= EXTRACTED DATA =
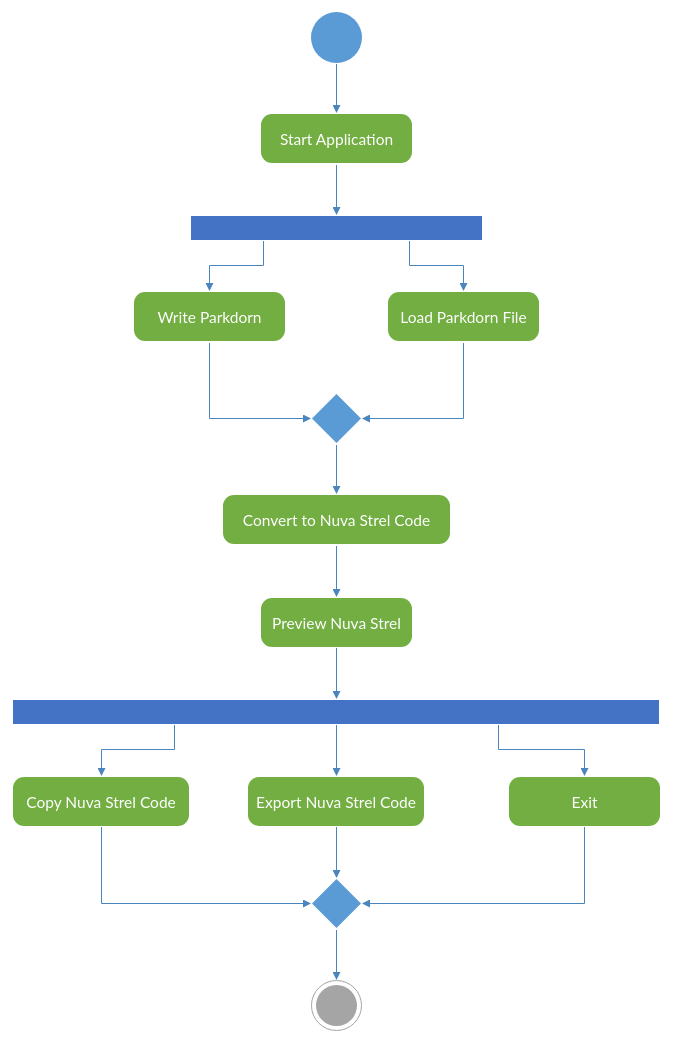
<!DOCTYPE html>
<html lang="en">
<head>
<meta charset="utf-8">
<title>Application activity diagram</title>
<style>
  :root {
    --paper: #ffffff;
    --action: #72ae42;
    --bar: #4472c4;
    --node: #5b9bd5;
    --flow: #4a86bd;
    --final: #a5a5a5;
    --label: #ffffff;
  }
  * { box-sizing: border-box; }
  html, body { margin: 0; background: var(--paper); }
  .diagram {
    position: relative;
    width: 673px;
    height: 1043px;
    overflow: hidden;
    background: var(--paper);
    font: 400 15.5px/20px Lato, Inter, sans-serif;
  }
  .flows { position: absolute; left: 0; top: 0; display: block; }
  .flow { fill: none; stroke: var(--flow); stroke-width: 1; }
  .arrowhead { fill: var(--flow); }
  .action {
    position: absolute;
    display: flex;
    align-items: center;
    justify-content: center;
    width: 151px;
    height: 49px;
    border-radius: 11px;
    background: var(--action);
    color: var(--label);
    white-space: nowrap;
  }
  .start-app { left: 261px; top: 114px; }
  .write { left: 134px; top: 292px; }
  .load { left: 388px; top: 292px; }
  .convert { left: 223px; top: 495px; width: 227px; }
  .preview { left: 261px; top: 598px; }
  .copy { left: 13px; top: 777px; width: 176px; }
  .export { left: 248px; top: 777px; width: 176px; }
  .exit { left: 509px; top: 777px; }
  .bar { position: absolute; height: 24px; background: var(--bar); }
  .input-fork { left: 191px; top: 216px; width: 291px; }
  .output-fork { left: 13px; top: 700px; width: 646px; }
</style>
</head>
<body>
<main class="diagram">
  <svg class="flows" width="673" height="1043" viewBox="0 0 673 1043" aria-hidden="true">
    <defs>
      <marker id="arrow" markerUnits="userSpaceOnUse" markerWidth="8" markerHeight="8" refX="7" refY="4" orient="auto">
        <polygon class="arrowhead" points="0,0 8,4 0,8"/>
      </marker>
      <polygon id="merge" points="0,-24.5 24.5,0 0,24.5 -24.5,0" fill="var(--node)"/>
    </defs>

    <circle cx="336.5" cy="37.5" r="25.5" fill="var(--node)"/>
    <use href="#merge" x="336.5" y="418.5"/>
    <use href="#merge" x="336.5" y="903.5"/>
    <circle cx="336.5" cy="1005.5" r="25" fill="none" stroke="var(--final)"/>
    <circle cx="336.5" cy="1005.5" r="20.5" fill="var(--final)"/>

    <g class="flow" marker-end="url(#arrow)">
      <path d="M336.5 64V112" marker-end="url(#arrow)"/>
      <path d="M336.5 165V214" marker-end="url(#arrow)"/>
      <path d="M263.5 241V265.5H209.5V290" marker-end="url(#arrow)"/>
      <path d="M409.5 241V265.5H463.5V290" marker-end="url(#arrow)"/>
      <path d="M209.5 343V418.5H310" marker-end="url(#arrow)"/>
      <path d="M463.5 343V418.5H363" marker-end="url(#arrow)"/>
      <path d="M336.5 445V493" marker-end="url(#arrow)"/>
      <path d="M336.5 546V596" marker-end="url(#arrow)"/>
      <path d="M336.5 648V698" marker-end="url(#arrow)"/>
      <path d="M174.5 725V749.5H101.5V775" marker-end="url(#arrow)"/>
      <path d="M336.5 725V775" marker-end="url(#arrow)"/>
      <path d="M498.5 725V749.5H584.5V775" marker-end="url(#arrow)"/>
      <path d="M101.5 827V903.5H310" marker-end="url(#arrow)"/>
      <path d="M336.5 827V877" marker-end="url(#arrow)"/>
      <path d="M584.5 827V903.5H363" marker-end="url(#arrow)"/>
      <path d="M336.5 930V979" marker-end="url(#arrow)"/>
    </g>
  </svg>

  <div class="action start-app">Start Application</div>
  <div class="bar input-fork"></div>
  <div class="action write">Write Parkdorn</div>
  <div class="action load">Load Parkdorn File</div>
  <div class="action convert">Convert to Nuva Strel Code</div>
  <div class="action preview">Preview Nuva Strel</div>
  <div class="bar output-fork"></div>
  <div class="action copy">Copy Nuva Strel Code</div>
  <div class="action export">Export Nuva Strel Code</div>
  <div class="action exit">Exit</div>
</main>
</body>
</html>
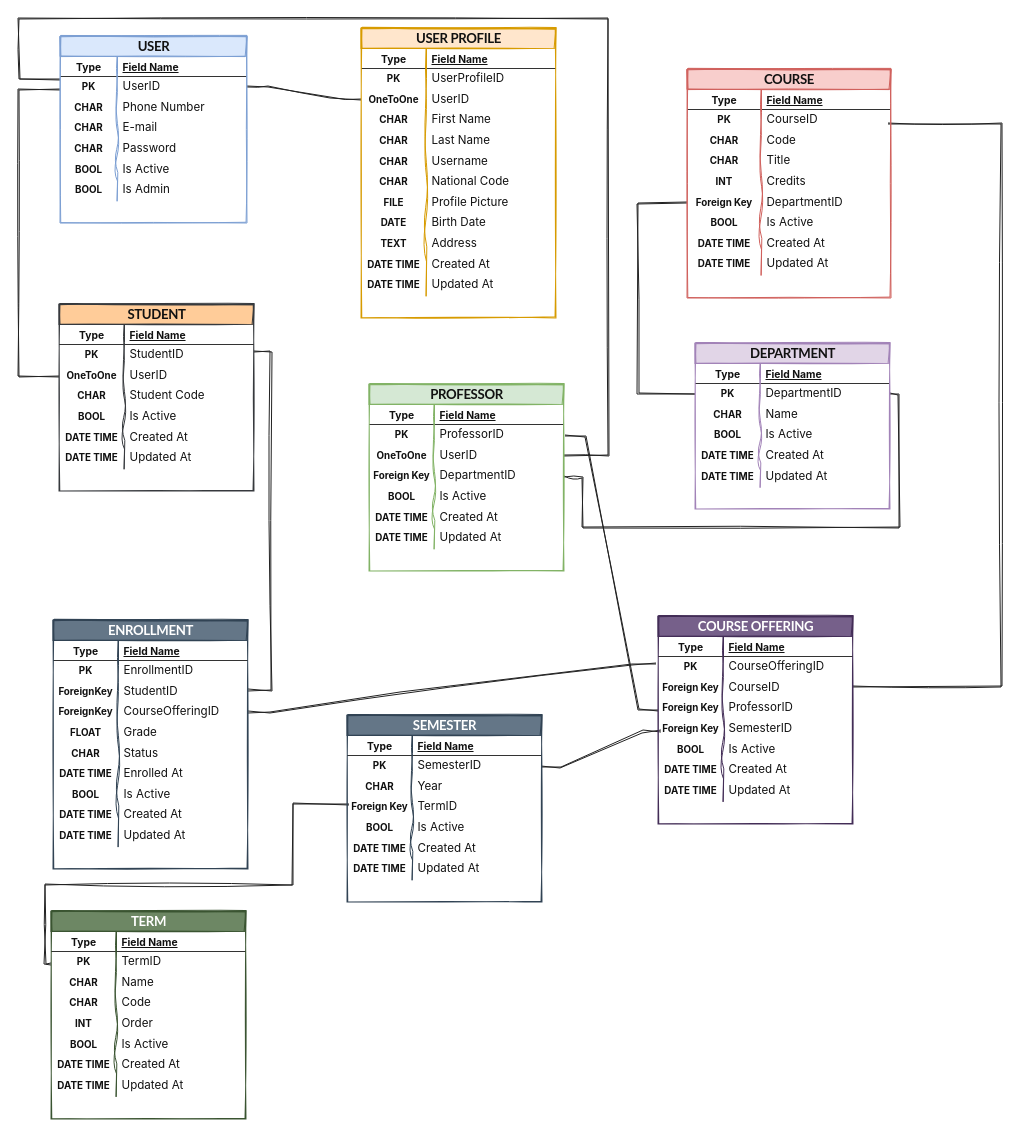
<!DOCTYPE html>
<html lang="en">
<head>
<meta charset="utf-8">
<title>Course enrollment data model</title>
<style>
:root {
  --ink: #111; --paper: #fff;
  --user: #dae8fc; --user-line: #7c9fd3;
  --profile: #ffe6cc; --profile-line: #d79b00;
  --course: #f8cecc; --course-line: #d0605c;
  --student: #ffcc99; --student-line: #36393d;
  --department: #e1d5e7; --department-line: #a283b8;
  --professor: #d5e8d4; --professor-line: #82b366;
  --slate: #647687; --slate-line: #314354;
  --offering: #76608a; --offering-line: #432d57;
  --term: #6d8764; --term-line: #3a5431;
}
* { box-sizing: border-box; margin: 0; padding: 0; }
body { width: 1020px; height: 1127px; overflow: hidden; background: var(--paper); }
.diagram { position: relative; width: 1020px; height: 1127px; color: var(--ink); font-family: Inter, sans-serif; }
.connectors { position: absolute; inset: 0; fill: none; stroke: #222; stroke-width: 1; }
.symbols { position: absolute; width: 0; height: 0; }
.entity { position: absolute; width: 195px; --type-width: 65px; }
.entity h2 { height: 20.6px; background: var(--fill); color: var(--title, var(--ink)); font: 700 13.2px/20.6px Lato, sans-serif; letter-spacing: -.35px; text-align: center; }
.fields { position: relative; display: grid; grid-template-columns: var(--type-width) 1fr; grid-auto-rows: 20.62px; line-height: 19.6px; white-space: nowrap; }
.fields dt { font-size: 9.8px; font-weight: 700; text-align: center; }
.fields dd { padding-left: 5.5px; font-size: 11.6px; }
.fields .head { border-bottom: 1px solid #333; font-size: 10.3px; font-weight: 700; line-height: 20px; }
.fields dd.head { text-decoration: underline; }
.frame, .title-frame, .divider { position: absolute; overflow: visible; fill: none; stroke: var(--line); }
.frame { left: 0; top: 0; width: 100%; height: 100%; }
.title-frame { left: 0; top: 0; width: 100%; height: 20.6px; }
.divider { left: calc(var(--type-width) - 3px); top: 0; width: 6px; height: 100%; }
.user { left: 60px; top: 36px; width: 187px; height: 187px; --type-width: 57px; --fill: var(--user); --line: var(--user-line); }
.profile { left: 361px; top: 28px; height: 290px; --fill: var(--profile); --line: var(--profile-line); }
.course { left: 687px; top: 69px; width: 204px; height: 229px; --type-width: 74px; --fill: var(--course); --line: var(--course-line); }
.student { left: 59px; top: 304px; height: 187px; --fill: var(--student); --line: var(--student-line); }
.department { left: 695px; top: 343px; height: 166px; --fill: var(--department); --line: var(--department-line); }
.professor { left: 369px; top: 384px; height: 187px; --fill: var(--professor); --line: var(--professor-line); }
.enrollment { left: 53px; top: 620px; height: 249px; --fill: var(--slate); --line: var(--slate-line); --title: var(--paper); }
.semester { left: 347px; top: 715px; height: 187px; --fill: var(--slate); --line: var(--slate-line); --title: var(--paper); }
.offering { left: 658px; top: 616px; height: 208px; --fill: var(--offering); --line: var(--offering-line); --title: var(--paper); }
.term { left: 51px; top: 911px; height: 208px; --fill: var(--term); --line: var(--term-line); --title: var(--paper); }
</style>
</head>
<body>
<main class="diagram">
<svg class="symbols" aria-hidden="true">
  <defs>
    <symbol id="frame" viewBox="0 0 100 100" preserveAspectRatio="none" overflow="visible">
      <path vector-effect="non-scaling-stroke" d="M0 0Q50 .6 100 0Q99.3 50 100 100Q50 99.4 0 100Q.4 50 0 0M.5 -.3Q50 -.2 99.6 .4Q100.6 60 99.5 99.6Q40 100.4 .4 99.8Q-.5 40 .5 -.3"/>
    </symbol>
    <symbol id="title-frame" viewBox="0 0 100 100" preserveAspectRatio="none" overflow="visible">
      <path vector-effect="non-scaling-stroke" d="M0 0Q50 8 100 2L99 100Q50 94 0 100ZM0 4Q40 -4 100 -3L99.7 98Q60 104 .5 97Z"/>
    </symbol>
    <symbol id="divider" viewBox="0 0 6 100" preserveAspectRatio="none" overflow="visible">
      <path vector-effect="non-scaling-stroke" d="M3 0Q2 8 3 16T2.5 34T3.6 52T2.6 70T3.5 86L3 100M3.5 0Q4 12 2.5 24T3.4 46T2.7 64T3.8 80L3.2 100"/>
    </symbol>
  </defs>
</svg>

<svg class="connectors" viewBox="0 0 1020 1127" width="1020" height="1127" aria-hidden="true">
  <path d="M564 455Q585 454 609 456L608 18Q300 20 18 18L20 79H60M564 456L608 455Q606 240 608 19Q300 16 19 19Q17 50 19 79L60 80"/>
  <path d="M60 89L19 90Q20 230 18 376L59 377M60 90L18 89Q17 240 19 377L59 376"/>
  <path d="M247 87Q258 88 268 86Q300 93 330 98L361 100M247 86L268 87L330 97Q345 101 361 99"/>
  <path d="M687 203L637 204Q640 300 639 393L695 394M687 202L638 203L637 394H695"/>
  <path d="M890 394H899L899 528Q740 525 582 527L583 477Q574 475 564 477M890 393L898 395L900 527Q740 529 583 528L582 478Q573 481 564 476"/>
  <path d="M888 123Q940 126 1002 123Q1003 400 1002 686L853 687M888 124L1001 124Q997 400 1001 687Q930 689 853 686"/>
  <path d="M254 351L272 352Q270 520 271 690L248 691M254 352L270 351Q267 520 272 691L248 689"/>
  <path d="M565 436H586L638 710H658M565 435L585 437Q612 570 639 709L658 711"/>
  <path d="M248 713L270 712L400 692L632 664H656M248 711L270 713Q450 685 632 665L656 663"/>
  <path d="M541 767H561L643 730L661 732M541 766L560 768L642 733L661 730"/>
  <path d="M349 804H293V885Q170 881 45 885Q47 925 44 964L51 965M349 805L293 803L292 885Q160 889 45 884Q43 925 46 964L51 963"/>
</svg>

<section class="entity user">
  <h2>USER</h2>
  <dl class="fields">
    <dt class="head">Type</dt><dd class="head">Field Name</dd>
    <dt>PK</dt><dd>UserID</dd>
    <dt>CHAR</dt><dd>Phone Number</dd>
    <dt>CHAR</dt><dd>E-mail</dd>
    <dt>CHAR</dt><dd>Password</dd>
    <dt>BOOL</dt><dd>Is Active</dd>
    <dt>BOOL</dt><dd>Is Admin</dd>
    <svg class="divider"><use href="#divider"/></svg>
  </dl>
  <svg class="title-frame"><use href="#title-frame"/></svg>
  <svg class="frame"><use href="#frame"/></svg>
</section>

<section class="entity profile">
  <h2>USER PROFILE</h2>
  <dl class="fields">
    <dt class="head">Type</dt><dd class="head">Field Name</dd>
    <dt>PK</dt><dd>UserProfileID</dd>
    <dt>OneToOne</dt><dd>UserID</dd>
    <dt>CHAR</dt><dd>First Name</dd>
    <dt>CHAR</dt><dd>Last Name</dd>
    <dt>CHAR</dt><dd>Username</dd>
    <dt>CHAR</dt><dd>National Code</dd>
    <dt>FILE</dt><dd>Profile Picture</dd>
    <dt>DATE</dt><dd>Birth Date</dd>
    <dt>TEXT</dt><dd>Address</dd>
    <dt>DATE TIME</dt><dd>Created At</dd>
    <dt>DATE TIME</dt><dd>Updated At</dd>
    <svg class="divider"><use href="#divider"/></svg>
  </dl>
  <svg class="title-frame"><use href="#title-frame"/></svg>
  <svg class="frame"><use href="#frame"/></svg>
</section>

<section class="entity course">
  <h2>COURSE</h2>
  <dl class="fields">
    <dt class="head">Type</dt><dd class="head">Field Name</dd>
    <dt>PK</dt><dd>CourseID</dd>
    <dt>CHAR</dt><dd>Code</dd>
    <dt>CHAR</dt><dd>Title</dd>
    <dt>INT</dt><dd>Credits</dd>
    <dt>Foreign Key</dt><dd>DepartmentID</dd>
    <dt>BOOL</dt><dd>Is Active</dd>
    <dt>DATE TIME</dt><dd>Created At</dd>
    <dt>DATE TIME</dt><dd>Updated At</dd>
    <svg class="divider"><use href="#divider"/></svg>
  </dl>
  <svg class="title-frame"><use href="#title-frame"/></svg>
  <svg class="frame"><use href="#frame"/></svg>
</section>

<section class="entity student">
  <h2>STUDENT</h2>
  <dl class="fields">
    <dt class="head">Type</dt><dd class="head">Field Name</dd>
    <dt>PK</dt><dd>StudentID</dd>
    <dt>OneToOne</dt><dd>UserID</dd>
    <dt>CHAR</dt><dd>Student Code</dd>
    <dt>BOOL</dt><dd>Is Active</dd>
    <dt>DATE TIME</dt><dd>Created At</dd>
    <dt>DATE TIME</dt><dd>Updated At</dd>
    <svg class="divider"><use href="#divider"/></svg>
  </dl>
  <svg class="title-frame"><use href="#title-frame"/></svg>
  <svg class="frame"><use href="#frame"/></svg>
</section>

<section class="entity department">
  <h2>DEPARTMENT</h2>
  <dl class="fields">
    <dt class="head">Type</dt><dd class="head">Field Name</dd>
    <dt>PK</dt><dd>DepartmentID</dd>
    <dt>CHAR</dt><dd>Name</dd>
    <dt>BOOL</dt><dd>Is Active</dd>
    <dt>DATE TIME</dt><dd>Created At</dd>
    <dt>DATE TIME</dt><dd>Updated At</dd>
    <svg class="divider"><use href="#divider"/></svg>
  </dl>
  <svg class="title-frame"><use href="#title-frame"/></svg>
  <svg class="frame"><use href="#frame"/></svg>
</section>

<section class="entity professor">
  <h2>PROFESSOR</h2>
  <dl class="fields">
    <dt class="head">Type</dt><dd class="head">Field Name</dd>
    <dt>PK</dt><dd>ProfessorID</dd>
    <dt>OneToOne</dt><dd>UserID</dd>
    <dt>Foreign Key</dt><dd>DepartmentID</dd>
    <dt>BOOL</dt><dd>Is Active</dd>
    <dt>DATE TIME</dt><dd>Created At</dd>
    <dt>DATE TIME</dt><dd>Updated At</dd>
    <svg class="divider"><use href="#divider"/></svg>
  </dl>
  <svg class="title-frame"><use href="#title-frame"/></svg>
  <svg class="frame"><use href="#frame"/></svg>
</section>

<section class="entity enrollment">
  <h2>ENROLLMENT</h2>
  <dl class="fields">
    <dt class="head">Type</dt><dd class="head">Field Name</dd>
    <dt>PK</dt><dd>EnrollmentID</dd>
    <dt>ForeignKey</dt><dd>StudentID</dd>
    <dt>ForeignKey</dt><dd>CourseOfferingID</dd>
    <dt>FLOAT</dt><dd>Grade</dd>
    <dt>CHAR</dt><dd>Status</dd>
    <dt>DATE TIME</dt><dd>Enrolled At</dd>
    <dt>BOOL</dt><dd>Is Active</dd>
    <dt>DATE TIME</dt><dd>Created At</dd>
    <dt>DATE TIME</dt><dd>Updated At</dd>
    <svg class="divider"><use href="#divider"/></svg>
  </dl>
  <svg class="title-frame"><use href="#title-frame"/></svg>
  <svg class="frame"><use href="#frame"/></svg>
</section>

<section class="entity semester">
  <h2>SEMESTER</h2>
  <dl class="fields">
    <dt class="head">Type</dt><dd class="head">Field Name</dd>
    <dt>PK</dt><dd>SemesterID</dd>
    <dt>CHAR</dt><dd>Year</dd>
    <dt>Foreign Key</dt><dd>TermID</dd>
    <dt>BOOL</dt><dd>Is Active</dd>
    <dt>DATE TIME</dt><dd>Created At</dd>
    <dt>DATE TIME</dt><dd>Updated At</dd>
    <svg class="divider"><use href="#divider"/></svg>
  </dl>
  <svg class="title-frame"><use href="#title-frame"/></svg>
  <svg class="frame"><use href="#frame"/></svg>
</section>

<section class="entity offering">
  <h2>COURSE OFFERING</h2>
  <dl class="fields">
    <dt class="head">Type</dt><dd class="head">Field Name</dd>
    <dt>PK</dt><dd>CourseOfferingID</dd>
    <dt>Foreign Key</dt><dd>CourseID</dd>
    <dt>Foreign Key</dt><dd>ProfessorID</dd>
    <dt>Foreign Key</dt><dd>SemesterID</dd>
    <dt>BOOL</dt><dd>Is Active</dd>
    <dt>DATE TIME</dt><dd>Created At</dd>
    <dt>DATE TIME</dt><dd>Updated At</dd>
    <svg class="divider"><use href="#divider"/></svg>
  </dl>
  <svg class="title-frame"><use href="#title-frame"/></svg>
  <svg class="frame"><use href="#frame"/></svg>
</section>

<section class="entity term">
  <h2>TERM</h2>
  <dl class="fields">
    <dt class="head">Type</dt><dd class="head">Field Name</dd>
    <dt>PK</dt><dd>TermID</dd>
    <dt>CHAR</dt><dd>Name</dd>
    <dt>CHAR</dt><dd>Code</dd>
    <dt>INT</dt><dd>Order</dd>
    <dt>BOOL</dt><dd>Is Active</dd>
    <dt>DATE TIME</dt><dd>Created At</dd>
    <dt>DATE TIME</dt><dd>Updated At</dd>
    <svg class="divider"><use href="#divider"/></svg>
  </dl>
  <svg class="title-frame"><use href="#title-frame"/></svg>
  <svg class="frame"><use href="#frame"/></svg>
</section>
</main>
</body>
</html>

= PROBLEM =
Your task is to return the lines above, from the first one up to and including the line containing "248px; top: 777px;", minus any pictures.

= EXPECTED OUTPUT =
<!DOCTYPE html>
<html lang="en">
<head>
<meta charset="utf-8">
<title>Application activity diagram</title>
<style>
  :root {
    --paper: #ffffff;
    --action: #72ae42;
    --bar: #4472c4;
    --node: #5b9bd5;
    --flow: #4a86bd;
    --final: #a5a5a5;
    --label: #ffffff;
  }
  * { box-sizing: border-box; }
  html, body { margin: 0; background: var(--paper); }
  .diagram {
    position: relative;
    width: 673px;
    height: 1043px;
    overflow: hidden;
    background: var(--paper);
    font: 400 15.5px/20px Lato, Inter, sans-serif;
  }
  .flows { position: absolute; left: 0; top: 0; display: block; }
  .flow { fill: none; stroke: var(--flow); stroke-width: 1; }
  .arrowhead { fill: var(--flow); }
  .action {
    position: absolute;
    display: flex;
    align-items: center;
    justify-content: center;
    width: 151px;
    height: 49px;
    border-radius: 11px;
    background: var(--action);
    color: var(--label);
    white-space: nowrap;
  }
  .start-app { left: 261px; top: 114px; }
  .write { left: 134px; top: 292px; }
  .load { left: 388px; top: 292px; }
  .convert { left: 223px; top: 495px; width: 227px; }
  .preview { left: 261px; top: 598px; }
  .copy { left: 13px; top: 777px; width: 176px; }
  .export { left: 248px; top: 777px; width: 176px; }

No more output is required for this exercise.